BEGIN Provided data

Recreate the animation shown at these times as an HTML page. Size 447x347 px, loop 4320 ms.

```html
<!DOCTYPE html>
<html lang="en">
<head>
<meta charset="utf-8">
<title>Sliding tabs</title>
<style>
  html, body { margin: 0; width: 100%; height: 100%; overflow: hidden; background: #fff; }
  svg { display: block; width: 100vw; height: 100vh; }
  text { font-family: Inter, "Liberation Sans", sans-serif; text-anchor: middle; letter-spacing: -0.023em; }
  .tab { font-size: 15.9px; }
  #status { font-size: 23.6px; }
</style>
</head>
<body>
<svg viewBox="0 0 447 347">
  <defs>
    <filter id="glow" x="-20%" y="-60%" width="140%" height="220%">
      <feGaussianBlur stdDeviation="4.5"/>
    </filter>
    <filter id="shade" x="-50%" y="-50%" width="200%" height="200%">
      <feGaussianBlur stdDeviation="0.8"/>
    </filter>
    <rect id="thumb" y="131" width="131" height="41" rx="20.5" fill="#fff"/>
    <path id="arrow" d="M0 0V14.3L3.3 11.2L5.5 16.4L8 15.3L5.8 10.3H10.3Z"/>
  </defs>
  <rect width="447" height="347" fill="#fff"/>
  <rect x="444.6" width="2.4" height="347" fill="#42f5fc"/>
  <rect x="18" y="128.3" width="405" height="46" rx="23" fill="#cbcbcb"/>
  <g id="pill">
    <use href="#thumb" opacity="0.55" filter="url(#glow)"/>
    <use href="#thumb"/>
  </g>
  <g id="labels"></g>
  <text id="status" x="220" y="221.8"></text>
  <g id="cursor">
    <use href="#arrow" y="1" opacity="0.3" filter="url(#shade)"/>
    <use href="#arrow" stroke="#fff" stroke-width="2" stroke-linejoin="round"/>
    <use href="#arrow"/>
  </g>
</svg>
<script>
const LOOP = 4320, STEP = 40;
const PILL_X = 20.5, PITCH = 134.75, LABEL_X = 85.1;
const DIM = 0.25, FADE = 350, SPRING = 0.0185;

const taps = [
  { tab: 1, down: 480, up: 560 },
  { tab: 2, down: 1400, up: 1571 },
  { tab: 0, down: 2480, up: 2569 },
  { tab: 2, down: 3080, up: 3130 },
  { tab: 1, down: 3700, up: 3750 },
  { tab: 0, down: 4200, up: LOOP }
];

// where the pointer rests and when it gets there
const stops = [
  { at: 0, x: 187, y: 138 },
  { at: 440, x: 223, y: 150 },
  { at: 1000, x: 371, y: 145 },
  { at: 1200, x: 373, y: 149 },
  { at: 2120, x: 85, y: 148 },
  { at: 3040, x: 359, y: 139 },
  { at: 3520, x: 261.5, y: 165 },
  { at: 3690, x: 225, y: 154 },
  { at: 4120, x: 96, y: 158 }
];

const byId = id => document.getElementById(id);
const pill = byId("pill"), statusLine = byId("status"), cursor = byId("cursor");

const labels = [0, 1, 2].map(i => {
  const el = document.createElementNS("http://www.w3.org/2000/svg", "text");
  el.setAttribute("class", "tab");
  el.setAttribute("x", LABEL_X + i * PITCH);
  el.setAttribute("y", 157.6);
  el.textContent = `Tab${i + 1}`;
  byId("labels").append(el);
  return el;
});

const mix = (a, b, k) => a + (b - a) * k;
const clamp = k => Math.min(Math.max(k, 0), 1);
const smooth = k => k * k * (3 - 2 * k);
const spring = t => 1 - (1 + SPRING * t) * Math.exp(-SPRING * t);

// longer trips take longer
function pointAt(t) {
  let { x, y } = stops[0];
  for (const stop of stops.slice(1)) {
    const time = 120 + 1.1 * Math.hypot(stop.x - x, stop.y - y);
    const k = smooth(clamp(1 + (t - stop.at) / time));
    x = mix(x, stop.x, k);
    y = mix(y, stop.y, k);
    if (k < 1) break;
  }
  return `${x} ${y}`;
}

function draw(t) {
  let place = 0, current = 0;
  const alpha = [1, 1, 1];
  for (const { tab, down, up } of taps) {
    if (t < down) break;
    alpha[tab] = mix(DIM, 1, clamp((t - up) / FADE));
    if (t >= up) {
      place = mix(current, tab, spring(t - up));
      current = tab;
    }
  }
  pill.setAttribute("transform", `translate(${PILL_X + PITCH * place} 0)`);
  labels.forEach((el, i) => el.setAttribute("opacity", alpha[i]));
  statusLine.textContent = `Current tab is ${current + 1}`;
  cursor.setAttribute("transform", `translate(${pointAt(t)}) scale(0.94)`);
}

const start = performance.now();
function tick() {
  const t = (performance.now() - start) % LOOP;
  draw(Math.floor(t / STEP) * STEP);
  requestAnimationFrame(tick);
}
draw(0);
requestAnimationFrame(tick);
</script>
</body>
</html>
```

END Provided data

= Problem to work on =
Start at the first line of the material and write everything out exactly.

= Written reply =
Recreate the animation shown at these times as an HTML page. Size 447x347 px, loop 4320 ms.

```html
<!DOCTYPE html>
<html lang="en">
<head>
<meta charset="utf-8">
<title>Sliding tabs</title>
<style>
  html, body { margin: 0; width: 100%; height: 100%; overflow: hidden; background: #fff; }
  svg { display: block; width: 100vw; height: 100vh; }
  text { font-family: Inter, "Liberation Sans", sans-serif; text-anchor: middle; letter-spacing: -0.023em; }
  .tab { font-size: 15.9px; }
  #status { font-size: 23.6px; }
</style>
</head>
<body>
<svg viewBox="0 0 447 347">
  <defs>
    <filter id="glow" x="-20%" y="-60%" width="140%" height="220%">
      <feGaussianBlur stdDeviation="4.5"/>
    </filter>
    <filter id="shade" x="-50%" y="-50%" width="200%" height="200%">
      <feGaussianBlur stdDeviation="0.8"/>
    </filter>
    <rect id="thumb" y="131" width="131" height="41" rx="20.5" fill="#fff"/>
    <path id="arrow" d="M0 0V14.3L3.3 11.2L5.5 16.4L8 15.3L5.8 10.3H10.3Z"/>
  </defs>
  <rect width="447" height="347" fill="#fff"/>
  <rect x="444.6" width="2.4" height="347" fill="#42f5fc"/>
  <rect x="18" y="128.3" width="405" height="46" rx="23" fill="#cbcbcb"/>
  <g id="pill">
    <use href="#thumb" opacity="0.55" filter="url(#glow)"/>
    <use href="#thumb"/>
  </g>
  <g id="labels"></g>
  <text id="status" x="220" y="221.8"></text>
  <g id="cursor">
    <use href="#arrow" y="1" opacity="0.3" filter="url(#shade)"/>
    <use href="#arrow" stroke="#fff" stroke-width="2" stroke-linejoin="round"/>
    <use href="#arrow"/>
  </g>
</svg>
<script>
const LOOP = 4320, STEP = 40;
const PILL_X = 20.5, PITCH = 134.75, LABEL_X = 85.1;
const DIM = 0.25, FADE = 350, SPRING = 0.0185;

const taps = [
  { tab: 1, down: 480, up: 560 },
  { tab: 2, down: 1400, up: 1571 },
  { tab: 0, down: 2480, up: 2569 },
  { tab: 2, down: 3080, up: 3130 },
  { tab: 1, down: 3700, up: 3750 },
  { tab: 0, down: 4200, up: LOOP }
];

// where the pointer rests and when it gets there
const stops = [
  { at: 0, x: 187, y: 138 },
  { at: 440, x: 223, y: 150 },
  { at: 1000, x: 371, y: 145 },
  { at: 1200, x: 373, y: 149 },
  { at: 2120, x: 85, y: 148 },
  { at: 3040, x: 359, y: 139 },
  { at: 3520, x: 261.5, y: 165 },
  { at: 3690, x: 225, y: 154 },
  { at: 4120, x: 96, y: 158 }
];

const byId = id => document.getElementById(id);
const pill = byId("pill"), statusLine = byId("status"), cursor = byId("cursor");

const labels = [0, 1, 2].map(i => {
  const el = document.createElementNS("http://www.w3.org/2000/svg", "text");
  el.setAttribute("class", "tab");
  el.setAttribute("x", LABEL_X + i * PITCH);
  el.setAttribute("y", 157.6);
  el.textContent = `Tab${i + 1}`;
  byId("labels").append(el);
  return el;
});

const mix = (a, b, k) => a + (b - a) * k;
const clamp = k => Math.min(Math.max(k, 0), 1);
const smooth = k => k * k * (3 - 2 * k);
const spring = t => 1 - (1 + SPRING * t) * Math.exp(-SPRING * t);

// longer trips take longer
function pointAt(t) {
  let { x, y } = stops[0];
  for (const stop of stops.slice(1)) {
    const time = 120 + 1.1 * Math.hypot(stop.x - x, stop.y - y);
    const k = smooth(clamp(1 + (t - stop.at) / time));
    x = mix(x, stop.x, k);
    y = mix(y, stop.y, k);
    if (k < 1) break;
  }
  return `${x} ${y}`;
}

function draw(t) {
  let place = 0, current = 0;
  const alpha = [1, 1, 1];
  for (const { tab, down, up } of taps) {
    if (t < down) break;
    alpha[tab] = mix(DIM, 1, clamp((t - up) / FADE));
    if (t >= up) {
      place = mix(current, tab, spring(t - up));
      current = tab;
    }
  }
  pill.setAttribute("transform", `translate(${PILL_X + PITCH * place} 0)`);
  labels.forEach((el, i) => el.setAttribute("opacity", alpha[i]));
  statusLine.textContent = `Current tab is ${current + 1}`;
  cursor.setAttribute("transform", `translate(${pointAt(t)}) scale(0.94)`);
}

const start = performance.now();
function tick() {
  const t = (performance.now() - start) % LOOP;
  draw(Math.floor(t / STEP) * STEP);
  requestAnimationFrame(tick);
}
draw(0);
requestAnimationFrame(tick);
</script>
</body>
</html>
```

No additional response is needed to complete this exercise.